To Maximise a Small
By Judy Roberts
Space is expensive, so don’t be frustrated if everyone else seems to have masses of space and yours seems more limited.
Less space means probably less staff, but more ability to see and interact with customers, providing a more personal service.
You have the advantage of focus, as well as less rent! Even the smallest space can convey your message and wow your customer.
And you can use this to your advantage with these tips:
1. Identify your best in show
There’ll be a primary reason that a customer has come into your shop or café, so identify which of your products have pulling-power and maximise that. Create a display close to products you want to showcase and that go perfectly with that top product. Don’t dilute the pulling power by adding in too many suggestions - this will just confuse and overwhelm customers. Make sure this irresistible add-on is clearly priced, so the customer can instantly act on impulse to select it.
A smaller space means you need to be more selective and curate the perfect range of products. Don’t dilute your careful choices – pick one brand of preserves and stick to it as your recommendation to your customers. This way, you’ll build their confidence in your expertise and their trust will earn you greater sales.
2. Island Displays
If you have less shop-floor space, then resist the urge to go for isles of shelving, reminiscent of a supermarket. Instead opt for island display units that raise those products you most want to be seen (e.g. best profit or sales value) to eye-height, thereby providing an interesting ‘island-hopping’ experience for your customer, as they work their way towards their primary purchase or the till.
3. Keep it focused
Lines that generate less return but that you need to sell (keep these to a minimum) should be away from this valuable, primary space. Consider crates beneath tables, lower level shelving, or even shelving behind the counter.
4. Create a flexible space
Flexible pieces of tabling and risers will give you the ability to move things around, re-shape displays and keep the whole area looking fresh, inviting customers to spot something new on each visit.
5. Switch it up
Small spaces mean you have to prioritise. Don’t try to display everything all the time. Keep croissants for the morning service only for instance and bring out the Victoria Sponge at 2pm. Make your offer relevant to your customers and then you’ll make best use of the space you do have.

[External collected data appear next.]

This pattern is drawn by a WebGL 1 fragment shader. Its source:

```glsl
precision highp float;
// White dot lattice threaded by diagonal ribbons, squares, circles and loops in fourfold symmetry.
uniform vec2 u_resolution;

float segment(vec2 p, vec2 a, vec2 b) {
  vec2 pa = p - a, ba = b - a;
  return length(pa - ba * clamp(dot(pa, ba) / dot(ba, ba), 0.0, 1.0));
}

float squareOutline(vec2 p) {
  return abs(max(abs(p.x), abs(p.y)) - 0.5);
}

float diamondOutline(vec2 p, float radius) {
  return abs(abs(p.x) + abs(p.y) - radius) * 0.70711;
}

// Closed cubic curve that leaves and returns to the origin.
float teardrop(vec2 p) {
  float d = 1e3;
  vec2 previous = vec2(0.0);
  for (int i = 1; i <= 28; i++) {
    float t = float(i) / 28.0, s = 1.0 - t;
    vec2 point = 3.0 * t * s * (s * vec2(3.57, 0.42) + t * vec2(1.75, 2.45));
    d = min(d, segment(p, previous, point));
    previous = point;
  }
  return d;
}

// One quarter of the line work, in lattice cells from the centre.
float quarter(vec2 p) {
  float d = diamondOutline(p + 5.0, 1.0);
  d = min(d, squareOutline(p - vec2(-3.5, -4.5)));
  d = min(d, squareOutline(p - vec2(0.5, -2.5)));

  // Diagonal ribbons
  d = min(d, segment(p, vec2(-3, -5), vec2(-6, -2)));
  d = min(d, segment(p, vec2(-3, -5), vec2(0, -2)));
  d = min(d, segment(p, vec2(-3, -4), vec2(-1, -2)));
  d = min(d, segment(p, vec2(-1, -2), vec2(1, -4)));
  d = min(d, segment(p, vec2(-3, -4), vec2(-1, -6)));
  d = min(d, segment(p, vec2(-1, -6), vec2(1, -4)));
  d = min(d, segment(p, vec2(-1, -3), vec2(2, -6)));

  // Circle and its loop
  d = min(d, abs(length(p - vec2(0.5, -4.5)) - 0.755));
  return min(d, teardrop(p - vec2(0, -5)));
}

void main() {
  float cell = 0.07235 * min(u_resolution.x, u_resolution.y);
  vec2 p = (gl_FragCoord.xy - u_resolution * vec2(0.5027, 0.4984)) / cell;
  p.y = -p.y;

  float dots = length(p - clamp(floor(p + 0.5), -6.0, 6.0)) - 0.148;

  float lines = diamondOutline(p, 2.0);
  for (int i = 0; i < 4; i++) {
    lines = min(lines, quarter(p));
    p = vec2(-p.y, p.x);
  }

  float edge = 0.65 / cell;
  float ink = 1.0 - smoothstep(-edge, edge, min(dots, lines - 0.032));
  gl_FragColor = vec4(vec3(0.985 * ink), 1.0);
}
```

Judy Roberts has spent her career in food and catering businesses, working over the past 15 years in merchandising and product sourcing. Her approach is to help the caterer/ retailer to analyse their menu and food offer to create the most profitable layout, be that on actual counter display or on menus and point of sale.